Adam Mansbach Made a Monster that Makes Us Laugh

What do you do with a ton of pottery clay when you’re stoned? What do you do when your creation comes to life? Can you teach him right from wrong? If he bludgeons some neo-Nazis in defense of the Jewish people, is that really so wrong? 

These are some of the questions explored in The Golem of Brooklyn by Adam Mansbach. Featured in the Mayerson JCC Jewish Books Series, moderator by Professor Jenny Caplan interviewed the author via Zoom. Mansbach is probably best known for his parodies of children’s books, Go the F**k to Sleep and You Have to F**king Eat. Mansbach also collaborated with fellow humorists Alan Zwiebel and Dave Barry on A Field Guide to the Jewish People: Who they are, Where they come from, What to feed them… and much more. Maybe too much more. 

Mansbach spoke with his characteristic New York bluntness and sardonic wit as he walked us through his best-selling novel, which his agent thought was a bad idea. 

A golem is a cryptid of Jewish folklore. In times of great crisis, a great mystic will create a golem, an impossibly large man out of clay, to protect Jewish people. They animate the golem by writing אמת Emet, the Hebrew word for Truth, on his forehead. He can be deactivated by erasing the first aleph, leaving him מת met, dead. The most famous golem is probably the Golem of Prague, created by Rabbi Yehuda Lev in the 16th century. 

Unlike the Golem of Prague, the Golem in The Golem of Brooklyn is not created by a great mystic but by a shmuck. An art teacher by trade, Lenny is left with a ton of sculpting clay. He molds his creation while bored and stoned out of his mind. Lenny is not terribly pious, accomplished, or even that skilled in his craft. His golem comes out grossly misshapen and not anatomically correct, which bothers the golem terribly. 
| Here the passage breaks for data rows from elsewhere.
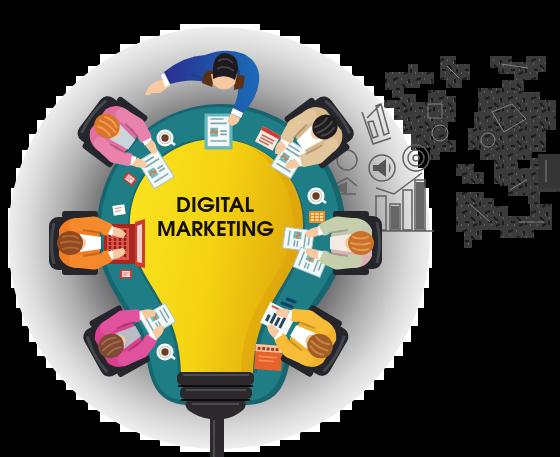
<!DOCTYPE html>
<html lang="en">
<head>
<meta charset="utf-8">
<title>Digital Marketing</title>
<style>
:root{--night:#000;--teal:#1f7d86;--teal-deep:#17656f;--ink:#161616;--base:#2b292c;--chair:#25262b;--chair-light:#44464e;--skin:#f6c9a0;--paper:#f4f8f8;--red:#d8392b;--orange:#f08a24;--blue:#1d5fae;--navy:#2b3796;--sketch:#3b3b3b}
html,body{margin:0;background:var(--night)}
body{width:560px;height:457px;overflow:hidden}
svg{display:block}
.title{font:700 20.5px "TeX Gyre Adventor","Lato",sans-serif;fill:#15120a;text-anchor:middle}
.chair{fill:var(--chair)}
.shirt{fill:var(--shirt)}
.sleeve{fill:none;stroke:var(--sleeve);stroke-width:13;stroke-linecap:round;stroke-linejoin:round}
.cuff{fill:none;stroke:#fff;stroke-width:9}
.hand{fill:var(--skin)}
.hair{fill:var(--hair)}
.shine{fill:none;stroke:var(--shine);stroke-width:2;stroke-linecap:round}
.line{fill:none;stroke:#626262;stroke-width:1.5}
</style>
</head>
<body>
<svg width="560" height="457" viewBox="0 0 560 457" role="img" aria-label="Seven people working around a light bulb shaped table labelled Digital Marketing">
<defs>
<radialGradient id="halo">
<stop offset=".4" stop-color="#3a3a3c"/><stop offset=".56" stop-color="#6d6d6f"/><stop offset=".74" stop-color="#acacad"/><stop offset=".9" stop-color="#d9d9d9"/><stop offset="1" stop-color="#eeeeee"/>
</radialGradient>
<linearGradient id="bulb-yellow" x1="0" x2="1" y1="0" y2=".25">
<stop offset="0" stop-color="#f9e51f"/><stop offset=".55" stop-color="#f5d312"/><stop offset="1" stop-color="#e2ad0c"/>
</linearGradient>
<linearGradient id="suit" x1="0" x2="1"><stop offset="0" stop-color="#2c2f91"/><stop offset=".6" stop-color="#1f55a8"/><stop offset="1" stop-color="#1c6ab8"/></linearGradient>
<linearGradient id="blush" x1="0" x2="0" y1="0" y2="1"><stop offset="0" stop-color="#e5a9b4"/><stop offset="1" stop-color="#b9d3b0"/></linearGradient>
<path id="step-quarter" d="M-1 1V-214H40V-208H60V-202H80V-194H100V-184H120V-172H132V-162H144V-152H154V-142H164V-130H174V-118H183V-104H191V-88H198V-70H204V-50H209V-30H212V1Z"/>
<g id="person">
<rect class="chair" x="-21" y="-26" width="38" height="53" rx="9"/>
<path d="M-16-20Q-21 0-16 21" fill="none" stroke="var(--chair-light)" stroke-width="3"/>
<rect class="chair" x="-8" y="-32" width="36" height="7" rx="3"/>
<rect class="chair" x="-8" y="25" width="36" height="7" rx="3"/>
<path class="shirt" d="M-11-13Q-6-25 8-25Q24-22 29-14L31 0L29 14Q24 22 8 25Q-6 25-11 13Z"/>
<path d="M10-9L31-6V6L10 9Z" fill="var(--front)"/>
<path class="sleeve" d="M5-18L24-20L37-14M5 18L24 20L37 14"/>
<path d="M13-13L32-10M13 13L32 10" stroke="#000" stroke-opacity=".18" stroke-width="2"/>
<path class="cuff" d="M40-13L44-11M40 13L44 11"/>
<path class="hand" d="M43-16Q51-16 56-9L53-5L43-7ZM43 16Q51 16 56 9L53 5L43 7Z"/>
<path class="hand" d="M5-8Q16-7 16 0Q16 7 5 8Z"/>
<ellipse class="hair" rx="13" ry="12"/>
<path class="shine" d="M-7-6Q1-9 8-5M-9 0Q0-3 10 0M-7 6Q1 3 8 6"/>
</g>
<g id="report">
<rect x="-10" y="-14" width="21" height="29" fill="var(--paper)" stroke="#a9c6cb" stroke-width="1"/>
<path d="M-7-10H5M-7-6H8M2 1H8M2 4H8M-7 10H8" stroke="#7fa9b1" stroke-width="1.5"/>
<rect x="-7" y="-2" width="7" height="8" fill="#69bfc4"/>
<path d="M-7 3L-4 0L-2 3L0 1" fill="none" stroke="#e8733c" stroke-width="1.5"/>
</g>
<g id="cup"><circle r="8.5" fill="#fff"/><circle r="6.5" fill="#c8d3d5"/><circle r="5" fill="#fff"/><circle r="3.7" fill="#6d3d22"/><path d="M6 4L10 7" stroke="#fff" stroke-width="2.5"/></g>
<g id="phone"><rect x="-6" y="-4.5" width="12" height="9" rx="1.5" fill="var(--red)"/><rect x="-4" y="-3" width="8" height="6" fill="#f7e4de"/><path d="M-3-1H3M-3 1H1" stroke="#d77"/></g>
<pattern id="speckle" width="23" height="19" patternUnits="userSpaceOnUse">
<rect width="23" height="19" fill="var(--sketch)"/>
<path d="M2 4L7 2M11 8L15 12M18 3V7M5 13H9M13 17L17 15M20 12V16" stroke="#1c1c1c" stroke-width="2"/>
<path d="M4 7H5M10 3H11M16 6H17M8 16H9M20 9H21M13 13H14M1 16H2" stroke="#858585"/>
</pattern>
</defs>

<rect width="560" height="457" fill="var(--night)"/>

<g id="sketch-cloud" fill="url(#speckle)">
<path d="M440 56H456V64H470V80H462V88H446V80H440Z"/>
<path d="M385 72H408V64H418V72H434V84H420V88H404V98H392V90H385Z"/>
<path d="M384 100H400V94H416V102H428V90H446V96H456V122H448V140H456V152H440V160H430V148H416V154H402V138H392V120H384Z"/>
<path d="M490 56H512V62H526V56H546V72H538V80H514V74H498V68H490Z"/>
<path d="M478 88H502V80H524V92H540V100H556V130H546V152H532V160H518V176H506V184H494V160H480V150H468V128H474V112H478Z"/>
<path d="M500 168H530V158H560V192H540V204H528V196H508V186H500Z"/>
<path d="M456 192H484V198H494V206H508V216H530V204H552V230H534V238H500V230H482V240H472V248H464V232H456Z"/>
<path d="M456 164H474V172H484V184H462V176H456Z"/>
<rect x="538" y="154" width="22" height="34" fill="#353535"/>
</g>
<g fill="none" stroke="#858585"><path d="M428 104H442V118H428ZM447 66L459 78M501 64L528 68M492 112L512 104L526 119L504 132ZM470 204L490 222M520 222H544M546 160V182M510 190L526 180"/><circle cx="440" cy="133" r="8"/><circle cx="488" cy="140" r="7"/></g>

<g id="stage">
<g fill="#fff">
<use href="#step-quarter" transform="translate(220 238)"/>
<use href="#step-quarter" transform="translate(220 238) scale(-1 1)"/>
<use href="#step-quarter" transform="translate(220 238) scale(1 -1)"/>
<use href="#step-quarter" transform="translate(220 238) scale(-1 -1)"/>
</g>
<circle cx="219" cy="238" r="211" fill="url(#halo)"/>
</g>

<g id="sketch-icons">
<g class="line">
<path d="M362 112L373 144L391 138M368 122L373 121L378 136L373 138ZM376 106L381 104L389 133L384 135ZM367 118L381 104"/>
<circle cx="382" cy="168" r="13"/><circle cx="416" cy="158" r="13"/><circle cx="416" cy="158" r="8"/><circle cx="416" cy="158" r="3"/>
<circle cx="347" cy="160" r="10"/><path d="M336 184L347 178L357 186M338 194H356"/>
<path d="M374 231H434M376 196H386V230H376ZM390 204H400V230H390ZM403 190H412V230H403ZM415 180H425V230H415ZM376 188L394 194L422 173"/>
</g>
<path d="M373 165H378L386 159V177L378 171H373ZM389 163Q392 168 389 173Z" fill="#555"/>
<path d="M331 188L347 182V194ZM391 206H399V229H391ZM416 182H424V229H416Z" fill="#666"/>
</g>

<g id="table">
<path d="M221 104C288 104 346 158 346 231C346 286 307 309 294 343C287 364 291 405 245 405H190C147 405 150 366 143 344C132 310 97 286 97 231C97 158 154 104 221 104Z" fill="var(--teal-deep)"/>
<path d="M219 107C283 107 340 160 340 230C340 283 303 306 289 340C282 362 286 401 243 401H190C150 401 153 364 147 342C137 308 101 284 101 230C101 160 155 107 219 107Z" fill="var(--teal)"/>
<path d="M213 138C265 138 305 176 305 226C305 282 259 298 257 373H178C177 299 128 281 128 226C128 176 164 138 213 138Z" fill="#155660" opacity=".55"/>
<path d="M216 139C264 139 303 176 303 224C303 281 254 297 253 373H181C180 299 130 280 130 224C130 176 169 139 216 139Z" fill="url(#bulb-yellow)"/>
<path d="M250 147C282 161 303 190 303 224C303 281 254 297 253 373H241C242 295 293 277 293 222C293 190 276 163 250 147Z" fill="#d99e0c" opacity=".45"/>
</g>

<g id="bulb-base" fill="var(--base)">
<rect x="177" y="372" width="77" height="13" rx="5"/>
<rect x="180" y="387" width="72" height="12" rx="5"/>
<path d="M188 401H244Q248 405 243 410Q235 417 224 419V457H210V419Q197 417 188 410Q183 404 188 401Z"/>
<path d="M183 375H249M186 390H246M192 404H239M214 420V457" fill="none" stroke="#58555a" stroke-width="1.5"/>
<path d="M178 386H253M181 400H250" fill="none" stroke="#0c0c0c" stroke-width="2"/>
</g>

<g id="table-items">
<use href="#cup" x="165" y="138"/>
<use href="#cup" x="316" y="196"/>
<use href="#cup" x="165" y="352"/>
<use href="#phone" transform="translate(126 274)"/>
<use href="#phone" transform="translate(130 179) rotate(38)"/>
<g transform="translate(119 210) rotate(-8)"><rect x="-6" y="-5" width="12" height="10" fill="#fff"/><path d="M-4-2H3M-4 1H2" stroke="#e08a77"/></g>
<g transform="translate(268 138) rotate(28)"><rect x="-10" y="-8" width="20" height="17" fill="#f5e9df"/><path d="M-10-8H10V-4H-10Z" fill="var(--red)"/><path d="M-7 0H7M-7 3H7M-7 6H4" stroke="#c96b54" stroke-width="1.5"/></g>
<g transform="translate(317 217)"><rect x="-8" y="-6" width="16" height="12" fill="var(--orange)"/><path d="M-6-3H6M-6 0H6M-6 3H6" stroke="#ffe0a6" stroke-width="2" stroke-dasharray="3 1.5"/></g>
<g transform="translate(268 357) rotate(4)"><rect x="-13" y="-12" width="27" height="25" fill="#e7632c"/><path d="M-13-12H14V-5H-13Z" fill="#f7c9a1"/><path d="M-11-8H11" stroke="#a83e19" stroke-width="3" stroke-dasharray="3 1.5"/><path d="M-9 0H9M-9 4H6" stroke="#f59358" stroke-width="1.5"/></g>
<path d="M282 303L292 307M287 299L295 302" stroke="#123f68" stroke-width="3" stroke-linecap="round"/>
<path d="M189 339L194 337" stroke="#eee" stroke-width="0"/>
</g>

<g id="laptop">
<path d="M104 224H136V264H104Z" fill="#a9271f"/><path d="M107 228H129V260H107Z" fill="#df5549"/>
<path d="M110 230V258M115 230V258M120 230V258M125 230V258" stroke="#8d1f19" stroke-width="2.5" stroke-dasharray="3 1"/>
<path d="M135 222L145 219V268L135 266Z" fill="#d33a2e"/><path d="M137 226L142 224V263L137 262Z" fill="#f2d3cc"/>
</g>

<g id="reports">
<use href="#report" transform="translate(155 169) rotate(-32) scale(1.1)"/>
<use href="#report" transform="translate(289 158) rotate(32) scale(1.1)"/>
<use href="#report" transform="translate(299 239) rotate(98)"/>
<use href="#report" transform="translate(311 262) rotate(112)"/>
<use href="#report" transform="translate(158 319) rotate(60)"/>
<g transform="translate(278 318) rotate(27)"><rect x="-14" y="-11" width="29" height="23" fill="var(--paper)"/><path d="M-9 8V1M-4 8V-3M1 8V-1M6 8V-6" stroke="#24445f" stroke-width="3"/><path d="M-11-8H3M8-8H12" stroke="#d8563c" stroke-width="2"/></g>
</g>

<g id="seated-team">
<use href="#person" transform="translate(107 126) rotate(37)" style="--shirt:#e06fa0;--sleeve:#e983ad;--front:#c9d5dc;--hair:#d9752b;--shine:#f09a4d"/>
<use href="#person" transform="translate(70 243)" style="--shirt:#f07d22;--sleeve:#f5892b;--front:#fff;--hair:#8f4a21;--shine:#b3672f"/>
<use href="#person" transform="translate(111 346) rotate(-29)" style="--shirt:#d9408f;--sleeve:#e0539c;--front:#b9bcc3;--hair:#7d4a35;--shine:#a4694c"/>
<use href="#person" transform="translate(325 127) rotate(143)" style="--shirt:#d9b98b;--sleeve:#e3c79c;--front:#fff;--hair:#1f1c1f;--shine:#4a4648"/>
<use href="#person" transform="translate(361 243) rotate(180)" style="--shirt:url(#blush);--sleeve:#c6cfac;--front:#f3ece5;--hair:#c9702b;--shine:#e59850"/>
<use href="#person" transform="translate(320 346) rotate(210)" style="--shirt:#f2b22a;--sleeve:#f7bd38;--front:#fff;--hair:#a35e26;--shine:#c98343"/>
</g>

<g id="presenter">
<use href="#report" transform="translate(218 130) scale(1.1)"/>
<path d="M206 115H231V148H206Z" fill="none" stroke="#63b9bd" stroke-width="3"/>
<path d="M168 79L157 81Q149 84 145 94Q148 97 152 93L160 93L170 86Z" fill="var(--skin)"/>
<path d="M161 75L166 73L171 84L165 87Z" fill="#fff"/>
<path d="M164 72Q184 56 205 55Q226 47 244 54Q261 63 259 82Q257 99 243 113L233 108Q239 96 238 86L205 82Q190 78 170 84Z" fill="url(#suit)"/>
<path d="M238 86Q241 74 237 66M205 81Q196 74 190 75" fill="none" stroke="#183f85" stroke-width="1.5"/>
<path d="M233 108L243 113L241 118L231 113Z" fill="#fff"/>
<path d="M231 113L240 118Q239 124 232 126L227 122Z" fill="var(--skin)"/>
<path d="M203 76Q208 67 216 72L212 87L202 83ZM235 74L245 76L243 88L234 90Z" fill="#5b3017"/>
<path d="M211 74H237L235 84Q224 95 213 84Z" fill="var(--skin)"/>
<path d="M213 79Q211 55 224 53Q239 54 238 70L235 80Q224 73 213 79Z" fill="#1d1b20"/>
<path d="M218 61Q226 56 233 63M217 69Q225 64 234 71" fill="none" stroke="#4b4850" stroke-width="1.5"/>
</g>

<text class="title" x="215" y="212" textLength="78" lengthAdjust="spacingAndGlyphs">DIGITAL</text>
<text class="title" x="215.5" y="236" textLength="117" lengthAdjust="spacingAndGlyphs">MARKETING</text>
</svg>
</body>
</html>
When the golem wakes up, he starts yelling in Yiddish, which Lenny doesn’t understand. So, Lenny runs down to a nearby bodega to fetch Miri, a woman who left her Hasidic community to live her life as a lesbian. Miri translates for the golem, who is asking, “Where is crisis?” As a creature designed to protect Jews with brute force as needed, he needs an enemy to crush. Miri shows him a video of the infamous “Unite the Right” rally of 2017 in which tiki torch-bearing neo-nazis marched through the streets chanting, “Jews will not replace us!” The Knights of Southern Rectitude are organizing a similar rally in the made-up town of Wagner, Kentucky, and the golem wants to kill them. 

This sets up a moral dilemma between Lenny and Miri. If they countenance the wholesale murder of these people, doesn’t that bring them down to their level? Is that how you repair the world? On the other hand, isn’t the slaughter of those who want to kill you a kind of self-defense? 

Mansbach isn’t too strict about following the rules set for golems. For example, the Golem of Prague was mute. The Golem of Brooklyn wakes up speaking Yiddish, then learns English by binge-watching Larry David’s Curb Your Enthusiasm

Mansbach also uses his golem to explore the field of epigenetics, which suggests that severe trauma can be encoded into a person’s DNA and passed down through generations. Mansbach’s golem remembers his previous incarnations, carrying the scars of centuries of inquisitions and pogroms in his psyche. 

The point-of-view shifts from chapter to chapter. For example, Chapter 15 is narrated by Adolfo, the resident cat of Miri’s bodega, because he wanted eyes on both Lenny and Miri. Mansbach said that this choice freed him to do whatever he wanted in his novel. 

The audiobook is narrated by actor Danny Hoch, who speaks in multiple voices and accents, including Yiddish. Movie rights are possible, and a sequel is already in the works. 

The Golem of Brooklyn is available for purchase here.